2. What height should a backsplash be?

Standard backsplash height is 4 inches above the counter, but can range from 4 to 6 inches based on your preference and cabinet height. For a full backsplash look, tiles can extend to the underside of upper cabinets.

3. Can you install backsplash over existing tile?

It’s possible but not recommended. Existing tile must be in excellent condition and free of damage. The layers underneath must be able to support additional weight.

4. What’s the best backsplash for a white kitchen?

White subway tile is a classic choice that matches any style. Boldly veined marble and intricate white mosaics also pop nicely against white cabinetry.

5. Should backsplash match or complement countertop?

It depends on your desired look – matching provides a cohesive appearance while contrasting can make each stand out stylishly. Tying colors together is recommended.

6. Is backsplash better than paint?

Backsplash tile is more durable, moisture-resistant, and easier to clean than paint. But paint is an affordable option for simple backsplash design needs.

7. How do you cut backsplash tile?

Use a wet saw with a diamond blade for straight cuts and a tile nipper for rounded cuts. A cutoff wheel can notch out outlets. Use a drill with carbide bits for holes.

8. Can backsplash tile go up to ceiling?

It can for a full wall of tile. Extending tile to the ceiling can make a small kitchen appear larger but requires challenging vertical cuts.

9. Is backsplash tile hard to install?

Installing backsplash tile requires some technique but is very doable as a DIY project, especially with the help of how-to videos. patience and care yields the best results.

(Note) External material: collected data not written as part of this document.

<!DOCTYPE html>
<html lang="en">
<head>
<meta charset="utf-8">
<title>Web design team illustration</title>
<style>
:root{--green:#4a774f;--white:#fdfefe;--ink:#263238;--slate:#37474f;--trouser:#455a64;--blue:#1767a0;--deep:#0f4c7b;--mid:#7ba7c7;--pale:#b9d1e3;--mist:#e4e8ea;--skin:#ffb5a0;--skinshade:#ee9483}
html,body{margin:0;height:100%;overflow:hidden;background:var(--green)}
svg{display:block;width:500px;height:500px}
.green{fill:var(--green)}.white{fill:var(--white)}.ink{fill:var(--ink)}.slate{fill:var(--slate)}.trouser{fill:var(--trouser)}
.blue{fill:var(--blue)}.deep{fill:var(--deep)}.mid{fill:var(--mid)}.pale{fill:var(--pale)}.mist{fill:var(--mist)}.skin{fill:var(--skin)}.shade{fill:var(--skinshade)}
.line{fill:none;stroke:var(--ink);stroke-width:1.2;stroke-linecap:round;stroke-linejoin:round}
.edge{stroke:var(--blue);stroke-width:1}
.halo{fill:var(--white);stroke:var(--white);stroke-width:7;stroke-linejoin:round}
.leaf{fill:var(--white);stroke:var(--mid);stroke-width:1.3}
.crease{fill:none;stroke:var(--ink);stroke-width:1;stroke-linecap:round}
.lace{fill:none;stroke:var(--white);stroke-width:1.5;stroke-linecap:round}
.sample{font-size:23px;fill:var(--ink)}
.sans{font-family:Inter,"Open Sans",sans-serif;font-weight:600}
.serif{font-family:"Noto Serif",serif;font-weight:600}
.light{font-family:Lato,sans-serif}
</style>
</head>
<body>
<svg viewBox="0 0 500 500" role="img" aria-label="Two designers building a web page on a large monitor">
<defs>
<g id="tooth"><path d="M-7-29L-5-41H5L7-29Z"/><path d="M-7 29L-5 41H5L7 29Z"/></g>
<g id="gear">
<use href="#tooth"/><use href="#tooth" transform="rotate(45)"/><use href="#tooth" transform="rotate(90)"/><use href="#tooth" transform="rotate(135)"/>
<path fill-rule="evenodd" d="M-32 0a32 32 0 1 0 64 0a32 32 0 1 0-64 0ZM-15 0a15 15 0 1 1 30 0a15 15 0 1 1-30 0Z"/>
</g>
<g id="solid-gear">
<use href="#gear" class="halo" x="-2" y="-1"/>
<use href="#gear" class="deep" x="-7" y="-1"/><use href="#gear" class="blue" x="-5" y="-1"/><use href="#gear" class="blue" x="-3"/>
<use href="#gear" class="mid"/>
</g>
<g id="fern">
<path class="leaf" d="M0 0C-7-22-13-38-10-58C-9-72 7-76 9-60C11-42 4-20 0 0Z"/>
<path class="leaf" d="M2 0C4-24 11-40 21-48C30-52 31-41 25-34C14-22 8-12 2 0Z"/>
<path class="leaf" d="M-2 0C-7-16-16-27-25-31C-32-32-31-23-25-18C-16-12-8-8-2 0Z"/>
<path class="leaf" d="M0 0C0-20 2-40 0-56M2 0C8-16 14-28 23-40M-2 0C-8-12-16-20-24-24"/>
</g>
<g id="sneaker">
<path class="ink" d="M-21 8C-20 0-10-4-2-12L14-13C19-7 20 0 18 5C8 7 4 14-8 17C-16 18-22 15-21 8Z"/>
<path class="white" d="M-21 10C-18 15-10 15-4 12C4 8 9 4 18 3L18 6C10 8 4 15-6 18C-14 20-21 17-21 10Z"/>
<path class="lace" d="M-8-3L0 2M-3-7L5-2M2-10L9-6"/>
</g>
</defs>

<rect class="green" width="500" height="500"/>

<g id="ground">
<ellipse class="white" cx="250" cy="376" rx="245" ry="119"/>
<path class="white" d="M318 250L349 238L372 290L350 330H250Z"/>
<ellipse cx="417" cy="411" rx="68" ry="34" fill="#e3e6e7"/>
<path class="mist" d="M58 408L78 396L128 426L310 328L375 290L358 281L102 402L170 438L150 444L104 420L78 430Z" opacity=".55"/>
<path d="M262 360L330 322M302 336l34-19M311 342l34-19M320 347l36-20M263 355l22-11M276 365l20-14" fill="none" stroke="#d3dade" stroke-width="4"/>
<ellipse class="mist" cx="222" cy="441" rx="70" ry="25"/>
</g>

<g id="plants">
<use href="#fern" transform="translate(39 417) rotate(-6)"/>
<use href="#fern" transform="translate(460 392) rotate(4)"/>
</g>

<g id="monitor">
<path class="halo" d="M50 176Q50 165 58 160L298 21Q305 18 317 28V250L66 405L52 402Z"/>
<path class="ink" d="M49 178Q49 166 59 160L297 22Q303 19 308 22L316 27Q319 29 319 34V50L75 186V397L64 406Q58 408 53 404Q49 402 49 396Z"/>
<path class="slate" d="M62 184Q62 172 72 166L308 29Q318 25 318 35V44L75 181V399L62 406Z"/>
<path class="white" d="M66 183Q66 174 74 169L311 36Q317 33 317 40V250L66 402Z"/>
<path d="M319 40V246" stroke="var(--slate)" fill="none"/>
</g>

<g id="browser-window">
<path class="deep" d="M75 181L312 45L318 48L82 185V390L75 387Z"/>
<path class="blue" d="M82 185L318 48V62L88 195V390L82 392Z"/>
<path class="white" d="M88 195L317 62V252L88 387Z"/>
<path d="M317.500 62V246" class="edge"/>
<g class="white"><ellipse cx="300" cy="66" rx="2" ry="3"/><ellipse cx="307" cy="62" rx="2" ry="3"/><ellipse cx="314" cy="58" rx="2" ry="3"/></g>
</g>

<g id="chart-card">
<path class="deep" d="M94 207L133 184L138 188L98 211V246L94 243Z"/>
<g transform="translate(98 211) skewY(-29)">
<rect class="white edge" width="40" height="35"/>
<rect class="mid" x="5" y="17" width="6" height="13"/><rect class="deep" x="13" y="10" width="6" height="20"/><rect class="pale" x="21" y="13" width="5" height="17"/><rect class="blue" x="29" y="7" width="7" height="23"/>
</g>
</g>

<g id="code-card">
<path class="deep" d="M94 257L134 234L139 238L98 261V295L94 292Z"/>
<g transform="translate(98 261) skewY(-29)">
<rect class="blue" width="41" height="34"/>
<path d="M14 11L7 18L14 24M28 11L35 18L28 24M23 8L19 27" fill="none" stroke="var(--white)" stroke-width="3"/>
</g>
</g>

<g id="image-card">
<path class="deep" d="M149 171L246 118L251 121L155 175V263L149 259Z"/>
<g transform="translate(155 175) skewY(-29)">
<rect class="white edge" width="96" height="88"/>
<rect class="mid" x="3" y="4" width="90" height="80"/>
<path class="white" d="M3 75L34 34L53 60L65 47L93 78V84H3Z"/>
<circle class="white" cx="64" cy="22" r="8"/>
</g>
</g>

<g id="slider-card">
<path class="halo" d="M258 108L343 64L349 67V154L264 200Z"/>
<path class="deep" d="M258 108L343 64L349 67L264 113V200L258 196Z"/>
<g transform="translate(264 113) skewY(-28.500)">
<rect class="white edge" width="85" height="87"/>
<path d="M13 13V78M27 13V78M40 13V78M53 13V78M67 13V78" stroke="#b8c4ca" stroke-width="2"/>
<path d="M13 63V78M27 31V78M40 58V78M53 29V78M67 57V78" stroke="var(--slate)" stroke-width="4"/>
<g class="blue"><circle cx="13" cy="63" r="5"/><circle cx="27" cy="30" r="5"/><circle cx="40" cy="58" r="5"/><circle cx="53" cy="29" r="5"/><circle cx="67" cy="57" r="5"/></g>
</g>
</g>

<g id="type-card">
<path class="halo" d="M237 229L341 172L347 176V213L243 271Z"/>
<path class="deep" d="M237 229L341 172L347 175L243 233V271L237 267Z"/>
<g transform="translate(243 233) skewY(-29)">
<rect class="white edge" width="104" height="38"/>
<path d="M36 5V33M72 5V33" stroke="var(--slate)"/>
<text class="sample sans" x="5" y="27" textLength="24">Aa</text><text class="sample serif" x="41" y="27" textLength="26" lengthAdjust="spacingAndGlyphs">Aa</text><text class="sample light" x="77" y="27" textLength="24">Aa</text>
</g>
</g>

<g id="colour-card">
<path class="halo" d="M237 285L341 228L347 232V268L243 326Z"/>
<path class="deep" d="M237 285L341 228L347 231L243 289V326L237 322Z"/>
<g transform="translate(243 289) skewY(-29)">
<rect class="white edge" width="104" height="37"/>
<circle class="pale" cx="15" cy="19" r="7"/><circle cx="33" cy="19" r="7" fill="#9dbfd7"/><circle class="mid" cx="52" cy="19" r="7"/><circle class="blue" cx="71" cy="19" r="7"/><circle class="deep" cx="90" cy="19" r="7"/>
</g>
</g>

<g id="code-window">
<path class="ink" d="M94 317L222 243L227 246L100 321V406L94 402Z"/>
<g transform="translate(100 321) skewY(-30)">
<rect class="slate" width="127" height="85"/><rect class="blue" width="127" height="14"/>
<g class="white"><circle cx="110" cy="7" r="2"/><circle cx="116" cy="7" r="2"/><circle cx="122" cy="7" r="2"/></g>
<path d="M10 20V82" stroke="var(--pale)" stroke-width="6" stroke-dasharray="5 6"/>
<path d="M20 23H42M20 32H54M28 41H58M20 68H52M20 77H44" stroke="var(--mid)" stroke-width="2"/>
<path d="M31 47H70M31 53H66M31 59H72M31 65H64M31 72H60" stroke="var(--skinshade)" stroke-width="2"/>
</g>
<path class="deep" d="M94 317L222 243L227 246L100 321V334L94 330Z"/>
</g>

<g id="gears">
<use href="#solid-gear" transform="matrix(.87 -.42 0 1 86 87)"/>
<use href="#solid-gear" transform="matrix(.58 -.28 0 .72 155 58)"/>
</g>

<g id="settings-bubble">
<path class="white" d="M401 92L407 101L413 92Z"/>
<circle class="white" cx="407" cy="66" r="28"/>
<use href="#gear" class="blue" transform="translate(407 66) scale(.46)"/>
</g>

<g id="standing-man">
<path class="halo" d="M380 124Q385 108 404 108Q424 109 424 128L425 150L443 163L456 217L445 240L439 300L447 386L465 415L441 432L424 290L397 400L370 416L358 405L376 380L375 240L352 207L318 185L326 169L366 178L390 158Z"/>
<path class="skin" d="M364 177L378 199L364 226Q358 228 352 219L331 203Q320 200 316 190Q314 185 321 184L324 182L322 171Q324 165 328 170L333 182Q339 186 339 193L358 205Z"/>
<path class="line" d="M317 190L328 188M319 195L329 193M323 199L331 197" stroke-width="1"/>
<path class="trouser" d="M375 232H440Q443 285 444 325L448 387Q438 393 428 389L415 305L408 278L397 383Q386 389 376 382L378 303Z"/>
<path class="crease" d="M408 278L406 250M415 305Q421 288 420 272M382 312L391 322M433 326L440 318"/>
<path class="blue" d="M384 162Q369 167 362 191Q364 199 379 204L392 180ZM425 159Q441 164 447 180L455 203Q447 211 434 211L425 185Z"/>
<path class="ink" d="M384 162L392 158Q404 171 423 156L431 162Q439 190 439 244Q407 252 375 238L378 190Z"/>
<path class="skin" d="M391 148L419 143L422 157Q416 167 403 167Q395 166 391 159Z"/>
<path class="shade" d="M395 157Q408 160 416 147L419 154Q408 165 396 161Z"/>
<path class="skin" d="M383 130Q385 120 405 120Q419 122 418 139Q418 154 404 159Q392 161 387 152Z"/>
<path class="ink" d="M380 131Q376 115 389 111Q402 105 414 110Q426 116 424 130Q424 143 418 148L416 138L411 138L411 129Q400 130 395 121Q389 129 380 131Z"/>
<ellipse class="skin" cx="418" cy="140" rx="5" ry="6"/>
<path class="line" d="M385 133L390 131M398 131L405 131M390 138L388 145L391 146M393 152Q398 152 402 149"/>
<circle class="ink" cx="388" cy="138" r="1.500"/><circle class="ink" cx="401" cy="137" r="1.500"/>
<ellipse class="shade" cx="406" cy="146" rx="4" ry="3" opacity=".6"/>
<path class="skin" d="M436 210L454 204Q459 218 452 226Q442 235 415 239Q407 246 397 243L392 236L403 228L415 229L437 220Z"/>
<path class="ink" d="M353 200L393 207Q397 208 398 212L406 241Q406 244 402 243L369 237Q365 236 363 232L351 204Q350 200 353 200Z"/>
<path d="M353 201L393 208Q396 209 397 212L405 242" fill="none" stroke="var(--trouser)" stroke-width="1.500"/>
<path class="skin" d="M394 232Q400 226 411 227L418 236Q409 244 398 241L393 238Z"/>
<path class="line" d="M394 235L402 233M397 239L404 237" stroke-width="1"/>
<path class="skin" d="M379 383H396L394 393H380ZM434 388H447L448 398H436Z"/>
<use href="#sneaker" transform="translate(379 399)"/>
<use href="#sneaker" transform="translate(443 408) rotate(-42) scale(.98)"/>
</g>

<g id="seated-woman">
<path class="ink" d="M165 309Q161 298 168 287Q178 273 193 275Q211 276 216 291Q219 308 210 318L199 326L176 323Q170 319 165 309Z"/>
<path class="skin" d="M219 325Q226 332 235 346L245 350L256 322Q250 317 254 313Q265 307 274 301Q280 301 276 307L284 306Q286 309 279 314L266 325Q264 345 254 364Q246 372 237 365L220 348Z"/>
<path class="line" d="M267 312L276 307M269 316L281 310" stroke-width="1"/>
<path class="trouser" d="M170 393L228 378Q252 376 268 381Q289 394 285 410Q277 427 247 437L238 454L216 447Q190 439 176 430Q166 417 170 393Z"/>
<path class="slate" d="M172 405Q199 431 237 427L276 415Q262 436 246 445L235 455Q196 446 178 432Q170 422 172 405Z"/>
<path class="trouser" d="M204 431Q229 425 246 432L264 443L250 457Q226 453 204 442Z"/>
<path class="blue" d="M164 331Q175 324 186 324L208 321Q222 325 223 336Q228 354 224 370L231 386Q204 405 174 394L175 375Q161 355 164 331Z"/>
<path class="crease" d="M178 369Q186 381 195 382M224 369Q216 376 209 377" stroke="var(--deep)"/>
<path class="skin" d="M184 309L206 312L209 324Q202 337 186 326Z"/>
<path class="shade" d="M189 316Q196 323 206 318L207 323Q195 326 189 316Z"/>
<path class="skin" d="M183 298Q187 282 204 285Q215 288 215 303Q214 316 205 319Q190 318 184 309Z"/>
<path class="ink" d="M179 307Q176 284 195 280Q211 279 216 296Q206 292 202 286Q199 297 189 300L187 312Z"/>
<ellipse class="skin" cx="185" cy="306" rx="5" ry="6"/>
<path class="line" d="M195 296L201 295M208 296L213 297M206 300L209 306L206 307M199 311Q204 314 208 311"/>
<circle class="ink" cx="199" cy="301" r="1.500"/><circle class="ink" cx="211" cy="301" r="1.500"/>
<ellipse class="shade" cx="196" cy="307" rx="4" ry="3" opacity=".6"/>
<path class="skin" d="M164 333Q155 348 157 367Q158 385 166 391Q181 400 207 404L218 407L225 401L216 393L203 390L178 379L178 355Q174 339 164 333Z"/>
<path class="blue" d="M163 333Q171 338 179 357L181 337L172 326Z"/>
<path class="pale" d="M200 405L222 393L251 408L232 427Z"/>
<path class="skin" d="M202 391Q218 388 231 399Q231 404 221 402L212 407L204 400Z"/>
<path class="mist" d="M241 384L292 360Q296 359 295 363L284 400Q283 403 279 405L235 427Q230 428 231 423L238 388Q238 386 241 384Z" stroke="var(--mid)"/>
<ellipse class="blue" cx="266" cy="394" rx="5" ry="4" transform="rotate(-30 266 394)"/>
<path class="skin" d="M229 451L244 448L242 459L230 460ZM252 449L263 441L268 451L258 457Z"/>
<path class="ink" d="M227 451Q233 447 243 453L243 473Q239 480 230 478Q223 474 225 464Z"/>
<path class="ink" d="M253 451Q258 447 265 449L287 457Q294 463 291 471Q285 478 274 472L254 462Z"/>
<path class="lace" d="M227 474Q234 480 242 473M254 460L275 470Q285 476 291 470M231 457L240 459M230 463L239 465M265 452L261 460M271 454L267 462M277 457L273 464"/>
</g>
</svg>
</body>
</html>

Planning and executing your dream kitchen backsplash involves important choices but yields so much creativity and style impact. Keeping your design goals, lifestyle needs, and budget in mind while selecting from the range of materials, colors, and patterns helps create a gorgeous, functional backsplash you’ll love. With proper planning and careful installation, you can DIY a beautiful backsplash that ties your whole kitchen together and protects walls from daily cooking mess. Impress yourself with your newfound backsplash design and installation skills.